As a response to the priorities of this group, Etsy spent $1.62 billion in June 2021 to buy the second-hand fashion app Depop, an app favoured by Gen Zs intent on making sustainable and environmentally sensitive purchases.

Etsy’s CEO Josh Silverman described the acquisition as a key way to achieve relevance with this younger demographic10.

Gen Z driven more by meaning than money

In a professional context, Gen Z claim they are more driven by meaning than money with almost two-thirds (65 per cent) saying they’d prefer to do something of significance rather than merely earn a big pay packet.

For any business attempting to engage this emergent market as either consumers or employees, social responsibility cannot be a peripheral strategy.

Rather, it must be prioritised as central to the aim of the company, on par with profits and growth.

With a combined spending power of $143 billion, this market cannot be overlooked.

The significance of their consumer values and professional interests cannot be overstated11.

With their favoured entertainers taking up the baton of improving social welfare and the world at large, Gen Z’s expectations of their brands are set.

If a 24-year-old Youtuber can use his wealth and platform for the service of the greater good, so must the companies aiming to capture the attention and the business of their youngest consumers.

1. Layton, C 2023, ‘MrBeast helps thousand people with eyesight issues see again’, WNCT, 28 January.

2. ‘mrbeast.com’, SimilarWeb, December 2022.

3. Chiu, E. 2020, ‘Generation Z: Building a Better Normal’, Wunderman Thompson, December.

4. Keohane, K. 2016, ‘The Case For Purpose Driven Brands’, Branding Strategy Insider, 9 September.

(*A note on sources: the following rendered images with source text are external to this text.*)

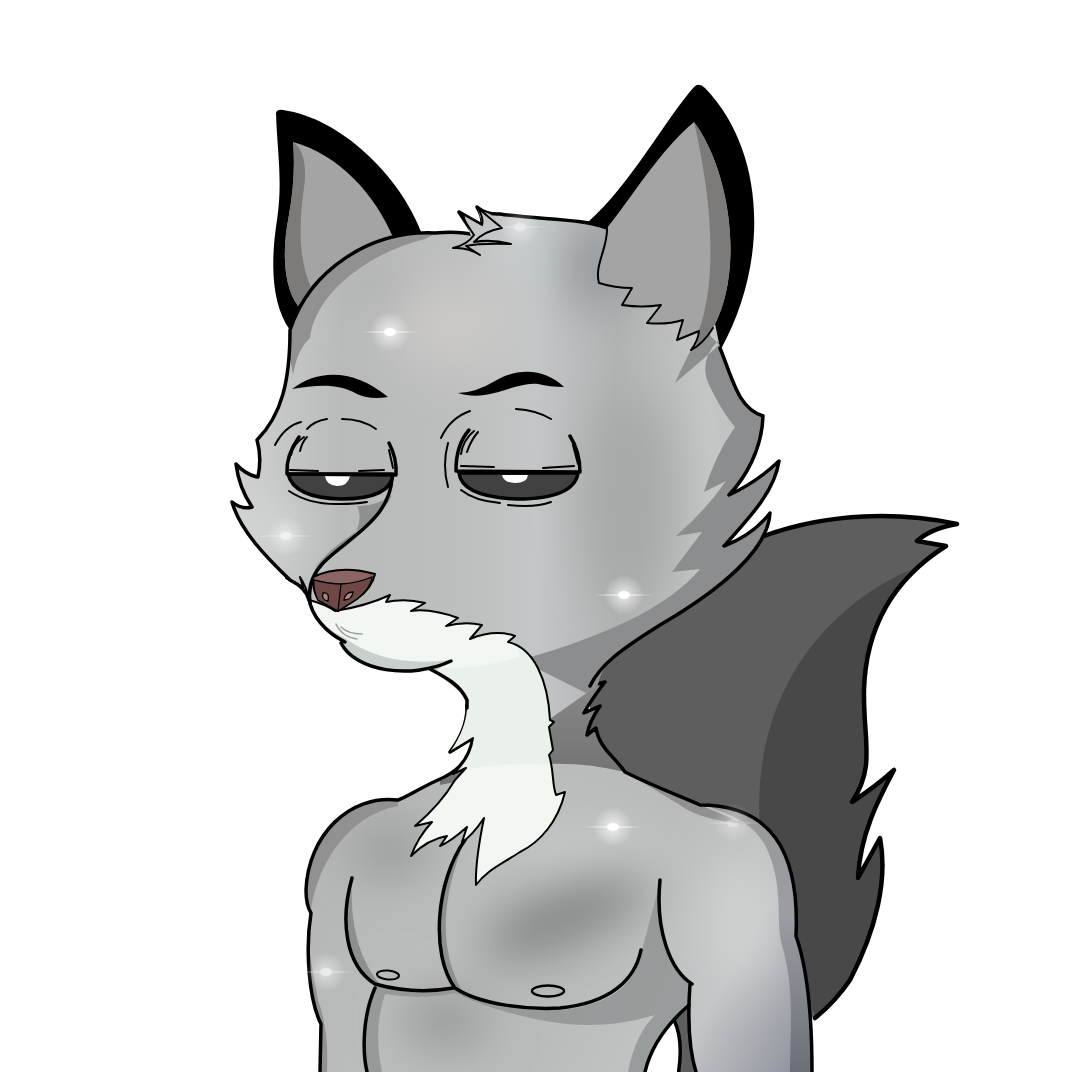
<!DOCTYPE html>
<html lang="en">
<head>
<meta charset="utf-8">
<title>Silver fox portrait</title>
<style>
:root{--paper:#fff;--ink:#000;--fur:#c1c3c3;--shade:#919191;--ear:#a4a4a4;--ear-shade:#7d7b79;--tail:#5e5e5e;--tail-shade:#484848;--bib:#eaf0ea;--bib-light:#f2f7f1;--nose:#8a6563;--nose-dark:#6f4744;--eye:#414141}
html,body{margin:0;background:var(--paper);overflow:hidden}
svg{display:block;width:1072px;height:1072px}
.line{fill:none;stroke:var(--ink);stroke-width:3.5;stroke-linecap:round;stroke-linejoin:round}
.bold{stroke-width:4.5}
.thin{stroke-width:2}
.ink{fill:var(--ink)}
.shade{fill:var(--shade)}
.ear{fill:var(--ear)}
.ear-shade{fill:var(--ear-shade)}
.tail{fill:var(--tail)}
.tail-shade{fill:var(--tail-shade)}
.bib{fill:var(--bib)}
.bib-light{fill:var(--bib-light)}
.eye{fill:var(--eye)}
.glint{fill:#fff}
</style>
</head>
<body>
<svg viewBox="0 0 1072 1072" role="img" aria-label="Cartoon silver fox with half-closed eyes, shown from the chest up">
<defs>
<linearGradient id="head-fur" x1="235" y1="0" x2="780" y2="0" gradientUnits="userSpaceOnUse">
<stop offset="0" stop-color="#cfd1d1"/><stop offset=".2" stop-color="#b9bbbb"/><stop offset=".42" stop-color="#bdbfbe"/><stop offset=".55" stop-color="#c3c7c7"/><stop offset=".7" stop-color="#b1b3b3"/><stop offset=".87" stop-color="#c5c7c7"/><stop offset="1" stop-color="#b4b6b8"/>
</linearGradient>
<linearGradient id="body-fur" x1="320" y1="800" x2="800" y2="1072" gradientUnits="userSpaceOnUse">
<stop offset="0" stop-color="#b3b5b5"/><stop offset=".3" stop-color="#bbbdbd"/><stop offset=".55" stop-color="#b9bbbb"/><stop offset=".8" stop-color="#c3c5c6"/><stop offset="1" stop-color="#8e929c"/>
</linearGradient>
<linearGradient id="neck-fur" x1="0" y1="640" x2="0" y2="775" gradientUnits="userSpaceOnUse">
<stop offset="0" stop-color="#929292"/><stop offset="1" stop-color="#737373"/>
</linearGradient>
<linearGradient id="arm-edge" x1="0" y1="810" x2="0" y2="1072" gradientUnits="userSpaceOnUse">
<stop offset="0" stop-color="#999"/><stop offset=".4" stop-color="#9b9da2"/><stop offset="1" stop-color="#6c6f78"/>
</linearGradient>
<radialGradient id="glow"><stop offset="0" stop-color="#fff"/><stop offset=".25" stop-color="#fff" stop-opacity=".55"/><stop offset="1" stop-color="#fff" stop-opacity="0"/></radialGradient>
<filter id="soft" x="-60%" y="-60%" width="220%" height="220%"><feGaussianBlur stdDeviation="24"/></filter>
<g id="sparkle"><circle r="20" fill="url(#glow)"/><ellipse rx="32" ry="1.5" fill="url(#glow)"/><ellipse rx="6" ry="4" fill="#fff"/></g>
<path id="head-shape" d="M290 330C310 270 370 230 435 233Q460 231 474 235L459 212L482 225Q483 217 477 207Q487 215 500 214C540 220 580 218 607 228L700 250L720 348C733 380 738 408 763 416C762 450 745 478 729 495Q757 482 779 461C775 490 752 515 724 546Q753 535 770 513C768 550 720 590 660 625C620 650 600 665 598 685L520 740L430 668C390 677 355 669 342 642C325 632 311 615 309 600Q300 584 290 580C265 556 240 530 232 502Q242 510 252 507Q239 488 236 464Q246 475 258 477Q262 457 257 440C282 415 290 380 290 330Z"/>
<path id="torso-shape" d="M432 670C455 680 468 690 467 705Q468 728 450 752Q463 744 473 738C468 765 452 774 438 780C420 788 407 797 398 800C350 794 308 835 306 890Q306 905 311 913C305 950 309 1000 321 1024L320 1072H645C650 1050 665 1026 689 1005Q688 1045 696 1072H812C812 1020 808 970 796 936C800 850 770 805 700 805C680 796 655 787 625 772C615 757 599 748 596 728L587 735Q589 722 600 706L584 713Q591 700 605 682L590 686C600 668 620 650 660 625L540 590L430 640Z"/>
<path id="bib-shape" d="M309 600Q325 604 335 611C360 607 375 602 390 595L386 602Q405 598 425 603L411 611Q430 608 458 618L446 626Q465 621 482 625L470 639Q495 629 515 636L508 642C534 648 548 680 550 720L554 722L549 727L553 750L549 755C554 770 552 785 556 795L565 792C558 822 540 842 520 852C500 865 486 871 476 885Q475 862 484 818Q472 836 462 842L467 827Q450 842 440 846L447 836Q428 839 411 856Q418 837 432 822L415 826C434 810 445 797 455 780L466 768L453 774C470 758 472 745 473 738L450 752Q469 725 467 700C460 685 445 677 430 668C390 677 355 669 342 642C325 632 311 615 309 600Z"/>
<clipPath id="head-clip"><use href="#head-shape"/></clipPath>
<clipPath id="torso-clip"><use href="#torso-shape"/></clipPath>
<clipPath id="bib-clip"><use href="#bib-shape"/></clipPath>
</defs>

<g id="tail">
<path class="tail" d="M764 536C830 512 900 512 957 524Q930 529 917 541L946 546C900 575 866 620 864 690C863 740 876 766 852 802Q875 787 894 770C878 800 860 835 858 878Q868 860 880 838C888 880 876 930 850 980L815 1018L760 1000L590 800V660Z"/>
<path class="tail-shade" d="M910 570C830 605 750 690 760 830L815 1018L850 980C876 930 888 880 880 838L858 878C860 835 878 800 894 770L852 802C876 766 863 740 864 690C866 640 880 605 910 570Z"/>
<path class="line bold" d="M764 536C830 512 900 512 957 524Q930 529 917 541L946 546C900 575 866 620 864 690C863 740 876 766 852 802Q875 787 894 770C878 800 860 835 858 878Q868 860 880 838C888 880 876 930 850 980Q835 1002 815 1018"/>
<path class="tail line" style="fill:var(--tail)" d="M674 1020Q684 1040 678 1076H700L690 1000Z"/>
</g>

<g id="torso">
<use href="#torso-shape" fill="url(#body-fur)"/>
<g clip-path="url(#torso-clip)">
<g filter="url(#soft)">
<ellipse cx="565" cy="915" rx="90" ry="30" fill="#868888" transform="rotate(-25 565 915)"/>
<ellipse cx="390" cy="850" rx="40" ry="28" fill="#999b9b"/>
<ellipse cx="590" cy="850" rx="80" ry="22" fill="#c9cbcb"/>
<ellipse cx="445" cy="1020" rx="45" ry="30" fill="#999b9b"/>
<ellipse cx="740" cy="920" rx="35" ry="65" fill="#cfd1d1"/>
</g>
<path fill="url(#neck-fur)" d="M430 610H680V780L625 772Q585 762 545 764L440 785Z"/>
<path class="shade" d="M398 798C350 792 302 835 304 890L310 914C318 860 350 815 398 806Z"/>
<path class="shade" d="M309 950Q310 1000 320 1024V1072H327Q329 1030 318 1000Z"/>
<path fill="url(#arm-edge)" d="M700 803C720 812 750 818 765 845C785 885 775 920 782 945C795 990 790 1030 790 1072H816L800 930C804 850 770 800 700 803Z"/>
<path class="shade" d="M625 772L700 805L745 824Q700 820 680 805Z"/>
<path fill="#8d8f8f" d="M375 986Q420 996 453 989Q485 1010 560 1010C615 1005 637 980 642 950L658 890Q660 960 690 985V1003C660 1030 648 1050 645 1072H628Q635 1035 655 1015Q600 1032 540 1020Q490 1010 455 993Q420 1000 385 994Q373 1030 382 1072H366Q360 1020 375 986Z" opacity=".75"/>
<path fill="#8d8f8f" d="M352 878C340 920 345 965 375 984L383 988Q348 950 352 878ZM465 840C436 880 430 955 455 988L462 991Q428 930 465 840Z"/>
</g>
<path class="line" d="M467 705Q468 728 450 752L473 738C468 765 452 774 438 780C420 788 407 797 398 800C350 794 308 835 306 890Q306 905 311 913C305 950 309 1000 321 1024L320 1072M645 1072C650 1050 665 1026 689 1005M812 1072C812 1020 808 970 796 936C800 850 770 805 700 805C680 796 655 787 625 772C615 757 599 748 596 728L587 735Q589 722 600 706L584 713Q591 700 605 682L590 686"/>
<path class="line" d="M352 878C340 920 345 965 375 984Q415 995 453 988M465 840C436 880 430 955 455 988C480 1005 530 1010 560 1008C610 1003 635 980 641 950M660 880C655 930 670 970 692 984M690 984Q686 1040 696 1072M375 988C363 1015 362 1050 367 1072"/>
<ellipse class="line thin" cx="388" cy="975" rx="11" ry="4.5" transform="rotate(5 388 975)"/>
<ellipse class="line" style="stroke-width:2.5" cx="548" cy="991" rx="16" ry="5.5"/>
</g>

<g id="left-ear">
<path class="ink" d="M276 113Q277 109 283 110C340 118 400 175 422 234L290 330C272 305 270 265 277 220C283 180 277 150 276 113Z"/>
<path class="ear" d="M293 142C340 155 375 195 393 237C350 247 315 275 298 306C283 285 282 250 289 215Q296 175 293 142Z"/>
<path class="ear-shade" d="M293 142Q306 150 305 180C300 215 296 255 312 290L298 306C283 285 282 250 289 215Q296 175 293 142Z"/>
</g>

<g id="right-ear-back">
<path class="ink" d="M588 222C630 185 665 120 694 87Q699 82 705 88C765 150 770 260 721 349L600 280Z"/>
</g>

<g id="head">
<use href="#head-shape" fill="url(#head-fur)"/>
<g clip-path="url(#head-clip)">
<g filter="url(#soft)">
<ellipse cx="455" cy="325" rx="60" ry="45" fill="#cbc9c7"/>
<ellipse cx="520" cy="235" rx="25" ry="50" fill="#c9cecf"/>
<ellipse cx="600" cy="265" rx="40" ry="45" fill="#989b9f"/>
<ellipse cx="630" cy="500" rx="45" ry="110" fill="#a7a9a9"/>
<ellipse cx="375" cy="285" rx="35" ry="25" fill="#b0b1b1"/>
<ellipse cx="270" cy="530" rx="25" ry="20" fill="#dcdcdc"/>
</g>
<path class="shade" d="M286 335C310 270 370 228 440 231L425 239C365 254 315 295 310 338Q297 350 293 375Z"/>
<path fill="#8c8d8f" d="M719 345Q700 362 675 383Q694 340 705 330ZM719 340Q698 360 709 385Q722 412 735 427Q715 455 704 492L726 481Q706 510 676 536L702 532Q690 548 672 572L700 569C670 605 610 635 520 660L600 700L790 560V410Z"/>
<path fill="#8e8f8f" d="M313 572C330 540 380 525 392 495Q375 507 357 506Q366 525 345 545Q320 560 313 572Z"/>
</g>
<path class="line" d="M290 330C310 270 370 230 435 233Q460 231 474 235L459 212L482 225Q483 217 477 207Q487 215 500 214C540 220 580 218 607 228M720 348C733 380 738 408 763 416C762 450 745 478 729 495Q757 482 779 461C775 490 752 515 724 546Q753 535 770 513C768 550 720 590 660 625C620 650 600 665 590 686M309 600Q306 588 290 580C265 556 240 530 232 502Q242 510 252 507Q239 488 236 464Q246 475 258 477Q262 457 257 440C282 415 290 380 290 330"/>
<path fill="#c3c6c6" d="M472 240L487 240L502 228L490 214L478 210L483 225L464 214Z"/>
<path class="line thin" d="M474 235L459 212L482 225Q484 217 477 207Q487 216 502 228Q484 231 474 242Q492 239 511 244Q480 243 466 246L480 255Q468 247 453 248Q467 245 474 235"/>
</g>

<g id="right-ear-inner">
<path class="ear" d="M694 122C730 170 745 270 713 328L697 350L698 333L677 340L683 322L647 323L661 305L622 305L632 288L599 283C597 265 607 250 607 228C630 200 660 150 694 122Z"/>
<path class="ear-shade" d="M694 122C730 170 745 270 713 328L697 350L698 333C718 280 712 200 694 122Z"/>
<path class="line thin" d="M607 228C608 248 594 265 599 283Q615 288 632 288L622 305Q642 308 661 305L647 323Q667 325 683 320L677 340L699 331Q698 341 691 350Q703 344 713 328"/>
</g>

<g id="bib">
<use href="#bib-shape" class="bib"/>
<g clip-path="url(#bib-clip)">
<path class="bib-light" d="M300 590H500L520 656Q480 670 430 668L340 650ZM400 785Q480 758 570 766V900H400Z"/>
<path fill="#c9cfca" d="M311 610Q325 629 345 638Q385 668 450 660L430 676L340 665Z"/>
</g>
<path class="line thin" d="M309 600Q325 604 335 611C360 607 375 602 390 595L386 602Q405 598 425 603L411 611Q430 608 458 618L446 626Q465 621 482 625L470 639Q495 629 515 636L508 642C534 648 548 680 550 720L554 722L549 727L553 750L549 755C554 770 552 785 556 795L565 792C558 822 540 842 520 852C500 865 486 871 476 885Q475 862 484 818Q472 836 462 842L467 827Q450 842 440 846L447 836Q428 839 411 856Q418 837 432 822L415 826C434 810 445 797 455 780L466 768L453 774C470 758 472 745 473 738L450 752"/>
<path class="line" d="M309 598C311 615 325 632 345 642M341 643C355 671 410 680 451 661M430 669C447 678 460 685 467 700V708"/>
<path class="line" style="stroke:#9ba09c;stroke-width:1.5" d="M336 624Q342 637 357 639M341 627Q348 634 362 634"/>
<path class="line thin" d="M286 578L303 587L300 577Q307 588 309 600"/>
</g>

<g id="nose">
<path class="line" d="M392 478C390 520 345 540 323 563Q307 580 310 602"/>
<path d="M313 577Q340 564 375 574Q372 588 357 599L338 611L318 600Q312 588 313 577Z" fill="var(--nose)" stroke="#000" stroke-width="2"/>
<path d="M314 580Q330 584 341 584L338 611L318 600Q313 590 314 580ZM341 584Q358 583 372 577Q371 588 357 599L338 611Z" fill="var(--nose-dark)" stroke="#000" stroke-width="1.3"/>
<path d="M323 593Q330 592 328 601Q321 600 323 593ZM344 600Q345 592 353 592Q352 600 344 600Z" fill="#a98783" stroke="#000" stroke-width="1.3"/>
</g>

<g id="eyes">
<path class="eye line" style="fill:var(--eye)" d="M288 474H393Q391 499 341 499Q294 498 288 474Z"/>
<path class="glint" d="M325 476H350Q348 486 337 486Q326 485 325 476Z"/>
<path class="line" d="M287 474L396 475Q397 458 389 443M287 473Q286 455 299 437"/>
<path class="line thin" d="M290 470L318 471M359 471L384 470M291 455Q293 444 304 437M300 451Q302 442 307 437M389 450L393 468M275 445Q285 426 301 422M307 429Q314 421 327 419M342 419Q362 419 376 429M289 491Q310 505 340 504Q355 504 367 502"/>
<path class="eye line" style="fill:var(--eye)" d="M459 473H578Q574 499 517 499Q462 497 459 473Z"/>
<path class="glint" d="M502 475H528Q527 483 515 483Q504 483 502 475Z"/>
<path class="line" d="M456 471L580 472Q580 452 570 436M456 470Q456 445 469 430"/>
<path class="line thin" d="M461 466L494 467M543 468L574 466M461 454Q463 440 474 431M467 452Q471 440 478 432M573 445L578 464M441 438Q450 418 470 411M516 409Q536 410 551 419M448 443Q442 465 448 487M461 490Q475 501 500 503M508 505Q535 508 551 502"/>
</g>

<g id="brows" class="ink">
<path d="M292 389C320 368 355 370 388 397Q370 400 357 394C335 382 315 386 292 389Z"/>
<path d="M458 393Q475 393 495 381C520 366 547 370 564 387Q550 387 538 384C515 381 490 403 458 393Z"/>
</g>

<g id="sparkles">
<use href="#sparkle" x="390" y="332"/>
<use href="#sparkle" x="624" y="595"/>
<use href="#sparkle" x="613" y="827"/>
<use href="#sparkle" x="286" y="536" opacity=".7"/>
<use href="#sparkle" x="326" y="972" opacity=".7"/>
<use href="#sparkle" x="733" y="823" opacity=".5"/>
<use href="#sparkle" x="520" y="227" opacity=".6"/>
</g>
</svg>
</body>
</html>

5. Edgecliffe-Johnson, A. 2019, ‘Beyond The Bottom Line: Should Business Put Purpose Before Profit?’, Financial Times, 4 January.

6. Stefanini, P. 2020, ‘A Simple Secret To Satisfying Gen Z: Listen’, Forbes, 20 March.

7. Radfar, C. 2017, ‘Autonomous Cars Will Bring A Moveable Feast Of Products And Services’, TechCrunch2 July.

8. Smith, R. 2018, ‘To Reach Millennials, High-End Jewelers Try New Products—and Approach’, The Wall Street Journal, 19 June.

9. Calandra, C. 2021, ‘Gen Z’s financial freedom,’ Wunderman Thompson, 30 August.

10. Browne, R. 2021, ‘Etsy is buying fashion resale app Depop for $1.62 billion,’ CNBC, 2 June.

11. 2020, ‘State of Gen Z Report’, Zebra IQ, September.

Article supplied with thanks to Michael McQueen.

About the Author: Michael is a trends forecaster, business strategist and award-winning conference speaker.

Feature image: Screenshot, Youtube